As business decisions go, it seemed like an obvious one for Ron Kukes.
It was the summer of 2001 and a corporate customer of Kukes' bank--First Interstate Bank of Alaska, which has since changed its name to Alaska Bank & Trust--had just sold a business and wanted to make a short-term $50 million deposit. Kukes, the bank's president and chief executive officer, jumped at the chance to make a nice spread investing the funds in government securities, providing a "good, one-time shot in the arm." Just to be safe, he even ran the idea past his regulators at the Office of the Comptroller of the Currency, who didn't object.
What happened next is every banker's worst nightmare. Unbeknownst to Kukes, the Anchorage-based bank was later evaluated for safety and soundness by Weiss Ratings Inc., something Weiss does every quarter using data from call reports that all banks must file with the Federal Deposit Insurance Corp. With just $60 million in assets, the large deposit nearly doubled the bank's balance sheet while cutting its all-important capital ratios significantly. These changes were fed through the highly automated system that Weiss uses to analyze banks and thrifts, and in January the bank's safety and soundness rating was dropped from a "C" to a "D."
And this is when Kukes' problems really started. The Anchorage Daily News soon got wind of the downgrade and sent out a reporter who knew relatively little about banking--he normally covered the commercial fishing industry--to investigate. The newspaper ended up running an alarmist--and misleading--story that cost the bank some local business. Kukes eventually got the mess straightened out, but he's still ticked off and holds Weiss partly to blame. "Any rating agency that sees a blip like that should at least have the courtesy to call the bank and get an explanation for it," he says.
CAMELS without eyes
Alaska Bank & Trust's close encounter with a rating agency provides a cautionary tale that all banks should pay close attention to. Including Weiss, there are six privately held firms that analyze quarterly call report data to provide safety and soundness ratings on every bank in the country. (Capsulized descriptions of these firms with contact information appear in the article below.
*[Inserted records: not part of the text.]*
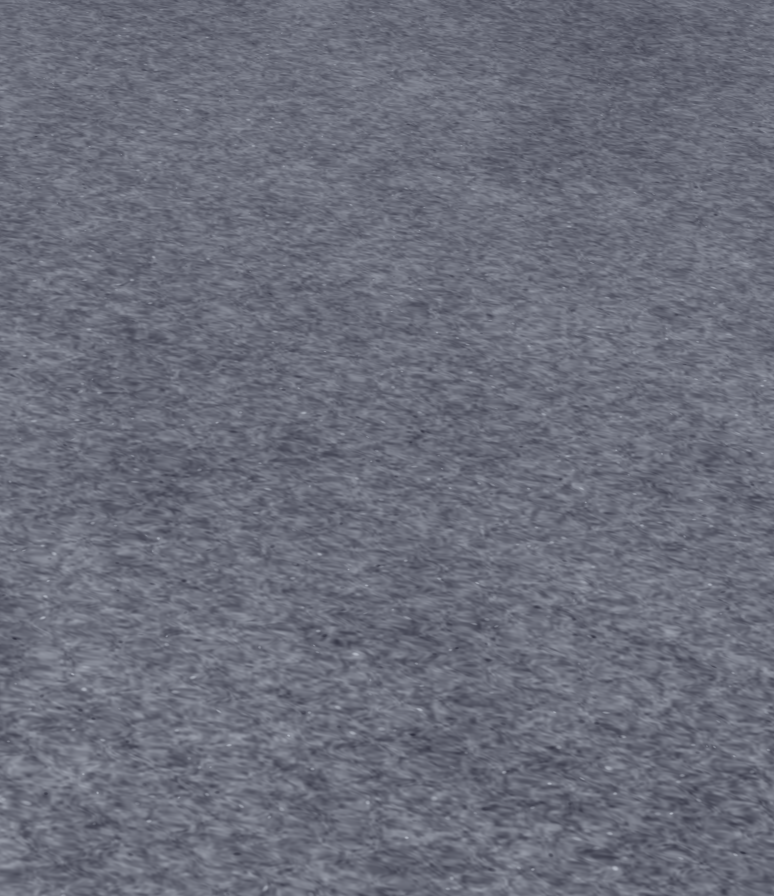
Reproduce this texture procedurally as a Shadertoy shader.

```glsl
// Blue-grey asphalt seen at a slant: short, nearly level grains that grow
// coarser and more contrasted toward the viewer. Layered value noise on a
// receding plane, with faint patches and scattered pale and dark flecks.
#define HORIZON 2.6
#define TILT 0.10
#define GRAIN_DENSITY vec2(290.0, 1560.0)
#define GRAIN_CONTRAST 0.185
#define PATCH_CONTRAST 0.055
#define FLECK_STRENGTH 0.17
#define NEAR_CONTRAST 1.25
#define FAR_CONTRAST 0.80
#define BASE_COLOR vec3(0.422, 0.433, 0.483)

float hash(vec2 p) {
    vec3 q = fract(vec3(p.xyx) * vec3(0.1031, 0.1030, 0.0973));
    q += dot(q, q.yzx + 33.33);
    return fract((q.x + q.y) * q.z);
}

// Value noise centred on zero
float noise(vec2 p) {
    vec2 cell = floor(p), f = fract(p);
    f = f * f * (3.0 - 2.0 * f);
    float low = mix(hash(cell), hash(cell + vec2(1, 0)), f.x);
    float high = mix(hash(cell + vec2(0, 1)), hash(cell + vec2(1, 1)), f.x);
    return mix(low, high, f.y) - 0.5;
}

// Soft ellipses, one at most per cell, present with the given chance
float flecks(vec2 p, float chance) {
    vec2 cell = floor(p);
    vec2 center = 0.35 + 0.3 * vec2(hash(cell + 17.3), hash(cell + 41.7));
    vec2 radius = mix(vec2(0.15, 0.18), vec2(0.35), hash(cell + 73.1));
    float d = length((fract(p) - center) / radius);
    float present = step(hash(cell + 9.2), chance);
    return present * (1.0 - smoothstep(0.2, 1.0, d)) * mix(0.4, 1.0, hash(cell + 5.9));
}

// Grain coordinates on the receding, slightly tilted plane
vec2 groundPlane(vec2 p) {
    float nearness = HORIZON - (p.y + TILT * p.x);
    return GRAIN_DENSITY * vec2(p.x, 1.0) / nearness;
}

float surface(vec2 p) {
    vec2 g = groundPlane(p);
    // Bend the lattice so that grains do not line up
    g += vec2(1.6, 0.9) * vec2(noise(g * 0.31 + 8.0), noise(g * 0.27 + 61.0));

    float grain = 0.75 * noise(g);
    grain += 0.50 * noise(g * vec2(0.47, 0.53) + vec2(0.06 * g.y, 31.0));
    grain += 0.50 * noise(g * vec2(1.7, 1.4) + vec2(13.0, 0.3 * g.x));

    float spots = flecks(g * vec2(0.55, 0.42), 0.055);
    spots += 0.65 * flecks(g * vec2(0.17, 0.16) + 23.0, 0.014) * (0.8 + noise(g));
    spots -= 0.65 * flecks(g * vec2(0.40, 0.36) + 57.0, 0.075);

    return GRAIN_CONTRAST * grain + FLECK_STRENGTH * spots;
}

// Broad, faint changes of tone
float patches(vec2 p) {
    vec2 q = vec2(p.x, p.y + TILT * p.x);
    float tone = noise(q * vec2(4.0, 7.0) + 3.0);
    tone += 0.8 * noise(q * vec2(11.0, 24.0) + 19.0);
    tone += 0.7 * noise(q * vec2(28.0, 65.0) + 47.0);
    return PATCH_CONTRAST * tone;
}

void mainImage(out vec4 fragColor, in vec2 fragCoord) {
    float height = iResolution.y;
    vec2 p = (fragCoord - vec2(0.5 * iResolution.x, 0.0)) / height;

    // Four samples per pixel soften the finest grains
    float tone = 0.0;
    for (int i = 0; i < 4; i++) {
        vec2 offset = vec2(float(i % 2), float(i / 2)) * 0.5 - 0.25;
        tone += 0.25 * surface(p + offset / height);
    }
    tone *= mix(NEAR_CONTRAST, FAR_CONTRAST, p.y);
    tone += patches(p);

    // Slight darkening along the far edge and the near right
    tone -= 0.022 * smoothstep(0.82, 1.0, p.y);
    tone -= 0.025 * p.x * (1.0 - p.y);

    vec3 color = BASE_COLOR + tone * vec3(1.0, 1.03, 1.0);
    fragColor = vec4(clamp(color, 0.0, 1.0), 1.0);
}
```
The firms are also listed on the FDIC's website, www.fdic.gov/bank/individual/bank/index.html.)
Many banks might not even be aware that firms such as Weiss are evaluating their call report data and putting out ratings--but they need to be. As Kukes' experience shows, a downgrade can quickly lead to trouble and it's crucial that bankers understand how these firms work--and what to do when something goes wrong.
While their classification systems vary, most of the firms use analytical formulas that draw heavily on the same rating methodology used by federal and state regulators when assessing the soundness of financial institutions. Commonly referred to as the CAMELS rating system, this approach looks at six separate components: capital adequacy, asset quality, management, earnings, liquidity and sensitivity to market risk. Each component is further broken down into a variety of factors that the regulators consider when examining a depository institution, which is given a separate rating for each category. The bank is also assigned a composite rating that takes all six components into consideration.
The only CAMELS component rating firms don't try to duplicate is a first-hand evaluation of management. Unlike the regulators, rating firms don't conduct any part of their analysis onsite. "We're an offsite sensing mechanism," says Mike Heller, president at Veribanc, another rating company. "We don't have the luxury of sending an auditor in." Instead, each firm uses a highly automated process that relies on a small team of analysts and systems personnel and normally requires little human intervention. …